Sex Roles, Vol. 40, Nos. 3/ 4, 1999
Gender Differences in Emotional Language in
Children’s Picture Books
Clary A . Tepper
and Kimberly Wright Cassidy
Bryn Mawr College
Numerous examinations of children’s picture books ha
e found that they
are gender biased against females in term s of character pre
alence in titles,
pictures and central role, and in the type of acti
ities engaged in by characters.
This study examined a different potential area of gender stereotyping, gender
differences in emotional language. Books that were read to /by a sample
of primarily Caucasian preschool children during a one-week period were
examined for e
idence of stereotyping. Analysis of character pre
indicated that males had higher representation in titles, pictures and central

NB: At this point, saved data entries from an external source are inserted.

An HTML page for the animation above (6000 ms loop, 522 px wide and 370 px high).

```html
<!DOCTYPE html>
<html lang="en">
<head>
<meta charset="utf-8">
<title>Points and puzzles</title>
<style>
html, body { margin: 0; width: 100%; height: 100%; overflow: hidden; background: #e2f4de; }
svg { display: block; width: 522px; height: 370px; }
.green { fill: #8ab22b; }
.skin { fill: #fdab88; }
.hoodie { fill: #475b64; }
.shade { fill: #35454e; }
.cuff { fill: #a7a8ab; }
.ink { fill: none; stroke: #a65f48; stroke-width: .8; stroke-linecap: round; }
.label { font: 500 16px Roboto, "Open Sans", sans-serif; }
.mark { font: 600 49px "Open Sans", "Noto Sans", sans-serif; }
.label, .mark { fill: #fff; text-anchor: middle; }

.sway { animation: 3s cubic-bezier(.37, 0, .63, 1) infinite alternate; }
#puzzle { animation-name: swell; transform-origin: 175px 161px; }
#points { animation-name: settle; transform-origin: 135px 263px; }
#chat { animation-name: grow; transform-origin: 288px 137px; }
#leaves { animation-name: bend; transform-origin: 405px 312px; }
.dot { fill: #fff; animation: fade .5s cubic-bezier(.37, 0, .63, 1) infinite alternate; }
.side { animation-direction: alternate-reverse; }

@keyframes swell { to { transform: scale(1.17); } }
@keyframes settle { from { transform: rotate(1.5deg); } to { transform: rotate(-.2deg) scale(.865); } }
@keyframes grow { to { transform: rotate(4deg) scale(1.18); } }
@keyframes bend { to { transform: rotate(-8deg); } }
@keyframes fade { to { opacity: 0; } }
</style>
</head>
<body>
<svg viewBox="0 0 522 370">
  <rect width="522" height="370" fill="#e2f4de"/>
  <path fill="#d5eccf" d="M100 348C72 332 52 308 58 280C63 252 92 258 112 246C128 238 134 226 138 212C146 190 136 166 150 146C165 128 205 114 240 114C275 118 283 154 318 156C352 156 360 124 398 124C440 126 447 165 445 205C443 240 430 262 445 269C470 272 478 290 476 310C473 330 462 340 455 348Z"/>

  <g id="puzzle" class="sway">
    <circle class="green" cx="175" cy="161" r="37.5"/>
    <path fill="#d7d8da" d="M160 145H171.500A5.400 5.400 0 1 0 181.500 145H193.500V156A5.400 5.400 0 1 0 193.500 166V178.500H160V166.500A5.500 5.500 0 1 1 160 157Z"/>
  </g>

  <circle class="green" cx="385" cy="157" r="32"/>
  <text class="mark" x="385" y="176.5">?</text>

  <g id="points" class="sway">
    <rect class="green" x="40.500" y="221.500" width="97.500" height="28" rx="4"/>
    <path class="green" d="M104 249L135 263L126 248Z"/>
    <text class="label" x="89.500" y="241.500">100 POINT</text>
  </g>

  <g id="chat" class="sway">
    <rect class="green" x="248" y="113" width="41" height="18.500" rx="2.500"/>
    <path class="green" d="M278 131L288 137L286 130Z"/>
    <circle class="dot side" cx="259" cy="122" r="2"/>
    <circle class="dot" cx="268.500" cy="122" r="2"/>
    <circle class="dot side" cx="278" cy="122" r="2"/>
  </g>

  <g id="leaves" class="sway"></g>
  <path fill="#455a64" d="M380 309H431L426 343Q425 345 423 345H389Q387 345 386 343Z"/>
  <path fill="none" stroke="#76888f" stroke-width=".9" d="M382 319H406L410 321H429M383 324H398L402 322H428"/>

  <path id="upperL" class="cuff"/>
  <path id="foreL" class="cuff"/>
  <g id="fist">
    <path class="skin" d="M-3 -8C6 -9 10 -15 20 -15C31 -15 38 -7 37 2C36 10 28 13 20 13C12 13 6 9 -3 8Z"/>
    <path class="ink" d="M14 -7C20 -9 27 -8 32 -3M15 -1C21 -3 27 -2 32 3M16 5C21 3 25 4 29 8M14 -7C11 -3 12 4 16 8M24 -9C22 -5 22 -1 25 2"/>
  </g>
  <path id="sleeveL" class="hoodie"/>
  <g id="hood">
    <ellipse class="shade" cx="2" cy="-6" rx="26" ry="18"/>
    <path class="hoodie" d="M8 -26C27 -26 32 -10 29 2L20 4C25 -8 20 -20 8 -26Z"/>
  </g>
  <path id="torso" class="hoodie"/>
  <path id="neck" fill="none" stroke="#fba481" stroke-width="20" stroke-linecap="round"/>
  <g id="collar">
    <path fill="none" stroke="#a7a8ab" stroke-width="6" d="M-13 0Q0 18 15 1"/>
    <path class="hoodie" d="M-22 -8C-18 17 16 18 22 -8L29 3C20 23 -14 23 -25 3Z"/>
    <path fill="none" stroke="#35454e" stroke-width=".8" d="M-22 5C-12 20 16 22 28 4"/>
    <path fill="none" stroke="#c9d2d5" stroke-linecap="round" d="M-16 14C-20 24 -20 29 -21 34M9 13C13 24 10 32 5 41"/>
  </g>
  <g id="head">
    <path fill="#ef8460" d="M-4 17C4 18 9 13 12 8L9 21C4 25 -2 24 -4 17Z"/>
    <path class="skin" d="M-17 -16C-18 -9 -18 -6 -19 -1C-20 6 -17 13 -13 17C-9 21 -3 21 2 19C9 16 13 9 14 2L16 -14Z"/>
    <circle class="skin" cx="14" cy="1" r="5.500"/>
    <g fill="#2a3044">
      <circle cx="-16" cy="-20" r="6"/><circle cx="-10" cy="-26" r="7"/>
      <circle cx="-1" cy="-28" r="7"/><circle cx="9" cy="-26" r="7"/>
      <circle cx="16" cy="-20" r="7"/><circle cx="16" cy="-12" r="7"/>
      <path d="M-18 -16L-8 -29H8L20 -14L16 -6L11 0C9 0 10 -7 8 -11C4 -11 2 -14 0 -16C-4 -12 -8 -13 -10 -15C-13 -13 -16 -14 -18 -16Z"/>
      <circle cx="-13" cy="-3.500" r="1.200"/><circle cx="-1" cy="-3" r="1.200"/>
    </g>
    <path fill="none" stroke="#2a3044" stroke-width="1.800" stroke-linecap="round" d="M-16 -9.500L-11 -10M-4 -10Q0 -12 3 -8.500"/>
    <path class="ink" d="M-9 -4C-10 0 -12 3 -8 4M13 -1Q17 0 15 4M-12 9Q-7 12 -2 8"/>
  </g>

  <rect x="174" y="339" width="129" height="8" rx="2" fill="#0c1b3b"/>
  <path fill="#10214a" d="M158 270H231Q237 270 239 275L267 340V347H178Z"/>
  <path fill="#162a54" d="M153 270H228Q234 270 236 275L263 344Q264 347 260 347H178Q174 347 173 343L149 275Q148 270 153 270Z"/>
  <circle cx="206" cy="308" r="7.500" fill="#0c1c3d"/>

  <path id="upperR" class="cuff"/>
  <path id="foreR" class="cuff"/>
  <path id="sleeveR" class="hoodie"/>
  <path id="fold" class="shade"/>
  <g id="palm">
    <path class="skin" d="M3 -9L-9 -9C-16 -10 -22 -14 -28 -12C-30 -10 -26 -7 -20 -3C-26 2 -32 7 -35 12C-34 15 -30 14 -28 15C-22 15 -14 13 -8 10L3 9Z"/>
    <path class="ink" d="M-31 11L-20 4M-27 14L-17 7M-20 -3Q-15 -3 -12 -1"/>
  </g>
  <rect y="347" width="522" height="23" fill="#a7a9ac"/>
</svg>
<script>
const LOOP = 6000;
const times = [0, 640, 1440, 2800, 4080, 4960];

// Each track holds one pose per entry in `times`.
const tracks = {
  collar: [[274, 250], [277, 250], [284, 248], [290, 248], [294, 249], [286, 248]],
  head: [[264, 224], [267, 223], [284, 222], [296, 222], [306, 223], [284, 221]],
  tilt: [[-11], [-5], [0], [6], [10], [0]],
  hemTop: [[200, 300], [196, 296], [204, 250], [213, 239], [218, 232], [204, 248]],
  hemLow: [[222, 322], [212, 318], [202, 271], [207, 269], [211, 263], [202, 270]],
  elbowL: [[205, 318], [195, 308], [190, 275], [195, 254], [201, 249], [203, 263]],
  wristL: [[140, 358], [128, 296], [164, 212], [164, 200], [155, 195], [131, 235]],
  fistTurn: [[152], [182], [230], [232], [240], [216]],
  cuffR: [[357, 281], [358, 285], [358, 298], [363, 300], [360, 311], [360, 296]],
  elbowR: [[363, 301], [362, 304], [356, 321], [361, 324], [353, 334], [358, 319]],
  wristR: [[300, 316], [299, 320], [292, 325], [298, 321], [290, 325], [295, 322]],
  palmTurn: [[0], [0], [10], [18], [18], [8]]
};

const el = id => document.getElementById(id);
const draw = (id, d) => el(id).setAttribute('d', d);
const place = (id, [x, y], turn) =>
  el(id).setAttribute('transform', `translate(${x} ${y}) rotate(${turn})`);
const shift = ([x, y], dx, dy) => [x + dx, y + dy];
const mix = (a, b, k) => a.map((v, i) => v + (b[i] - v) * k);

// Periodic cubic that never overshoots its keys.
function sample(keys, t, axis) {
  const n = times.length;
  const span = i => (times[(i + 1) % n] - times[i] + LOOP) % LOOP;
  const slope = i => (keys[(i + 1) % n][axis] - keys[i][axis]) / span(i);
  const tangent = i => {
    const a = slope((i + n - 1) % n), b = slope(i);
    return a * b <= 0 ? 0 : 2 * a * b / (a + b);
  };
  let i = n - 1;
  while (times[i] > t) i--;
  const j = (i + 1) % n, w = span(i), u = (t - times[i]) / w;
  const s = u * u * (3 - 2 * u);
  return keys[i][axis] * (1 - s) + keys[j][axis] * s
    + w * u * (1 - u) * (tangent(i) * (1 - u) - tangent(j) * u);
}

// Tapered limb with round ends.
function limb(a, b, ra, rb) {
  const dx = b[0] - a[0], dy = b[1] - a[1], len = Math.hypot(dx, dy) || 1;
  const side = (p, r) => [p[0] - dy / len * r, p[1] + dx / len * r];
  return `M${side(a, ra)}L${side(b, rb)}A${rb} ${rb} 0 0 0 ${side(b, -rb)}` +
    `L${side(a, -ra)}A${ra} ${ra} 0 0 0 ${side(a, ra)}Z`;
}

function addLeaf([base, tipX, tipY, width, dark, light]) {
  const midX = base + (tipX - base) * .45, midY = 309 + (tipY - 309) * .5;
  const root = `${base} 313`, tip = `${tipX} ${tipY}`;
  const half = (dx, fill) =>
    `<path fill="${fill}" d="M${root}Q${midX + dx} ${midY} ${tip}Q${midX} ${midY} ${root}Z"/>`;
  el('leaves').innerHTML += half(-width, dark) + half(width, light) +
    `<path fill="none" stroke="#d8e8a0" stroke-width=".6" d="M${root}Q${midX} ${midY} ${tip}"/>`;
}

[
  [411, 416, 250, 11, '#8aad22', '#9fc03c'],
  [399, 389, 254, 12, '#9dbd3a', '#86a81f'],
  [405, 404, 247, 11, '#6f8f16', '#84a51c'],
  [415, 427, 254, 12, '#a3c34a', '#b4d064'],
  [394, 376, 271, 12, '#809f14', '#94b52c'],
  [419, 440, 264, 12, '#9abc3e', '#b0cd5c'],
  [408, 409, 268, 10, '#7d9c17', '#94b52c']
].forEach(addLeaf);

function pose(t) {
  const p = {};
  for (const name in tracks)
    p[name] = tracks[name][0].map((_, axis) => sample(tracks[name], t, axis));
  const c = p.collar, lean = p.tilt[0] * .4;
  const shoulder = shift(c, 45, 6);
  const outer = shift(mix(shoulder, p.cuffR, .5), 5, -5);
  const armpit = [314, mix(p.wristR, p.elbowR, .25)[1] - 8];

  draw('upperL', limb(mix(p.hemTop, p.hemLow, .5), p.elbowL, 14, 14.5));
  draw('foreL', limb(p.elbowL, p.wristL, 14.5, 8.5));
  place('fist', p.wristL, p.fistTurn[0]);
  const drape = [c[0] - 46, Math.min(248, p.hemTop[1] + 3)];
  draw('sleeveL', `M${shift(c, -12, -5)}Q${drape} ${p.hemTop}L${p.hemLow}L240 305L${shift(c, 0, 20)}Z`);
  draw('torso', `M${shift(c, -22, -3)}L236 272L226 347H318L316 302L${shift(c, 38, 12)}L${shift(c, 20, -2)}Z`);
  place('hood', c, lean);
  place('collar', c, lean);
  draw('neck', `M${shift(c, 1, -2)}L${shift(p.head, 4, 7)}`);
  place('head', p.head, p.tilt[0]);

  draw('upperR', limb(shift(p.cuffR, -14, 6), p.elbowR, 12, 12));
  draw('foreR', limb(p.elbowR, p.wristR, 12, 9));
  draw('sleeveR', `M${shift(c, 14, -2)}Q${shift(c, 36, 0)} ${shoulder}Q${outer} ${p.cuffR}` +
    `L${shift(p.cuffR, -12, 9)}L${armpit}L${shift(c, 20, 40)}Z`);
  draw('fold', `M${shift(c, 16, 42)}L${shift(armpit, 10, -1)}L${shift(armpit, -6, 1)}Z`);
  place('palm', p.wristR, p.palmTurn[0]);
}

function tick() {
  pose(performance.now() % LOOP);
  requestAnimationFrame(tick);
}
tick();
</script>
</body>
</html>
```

role. Contrary to expectation, males and females were associated with equal
amounts of emotional language. In addition, no differences were found in
the types of emotional words associated with males and females.
During the preschool years, children develop knowledge about gender-role
identity and gender stereotypes. By the age of thre e, children are able to
distinguish males from females, and by the age of ® ve, many children have
already formed strong gender stereotype s (Serbin, Powlishta & Gulko,
1993) . These gender stereotypes are constructe d, shaped and maintaine d
by societal values. Literature and storyte lling are key ways through which
children may learn societal values. Books may help provide the basic model
by which children form ideas about themselves as well as about other
people (Rachlin & Vogt, 1974). For many years, books have de® ned the
standards of masculine and feminine role development (Peterson & Lach,
This research was supported by a faculty grant from Bryn Mawr College to the second author.
The authors wish to thank the children, parents, and teachers at the Phebe Anna Thorne
School of Bryn Mawr, PA, Our Lady of Fatima of Secane, PA, and the Scooter School of
Chester, CT, for their participation in this project. They also wish to thank Leslie Rescorla
and Mary Rourke for their helpful comments on the manuscript.
To whom correspondence should be addressed at West House, Bryn Mawr College, 101 N.
Merion Ave., Bryn Mawr, PA 19010; e-mail: email@example.com
1999 P lenum Publishing Corporation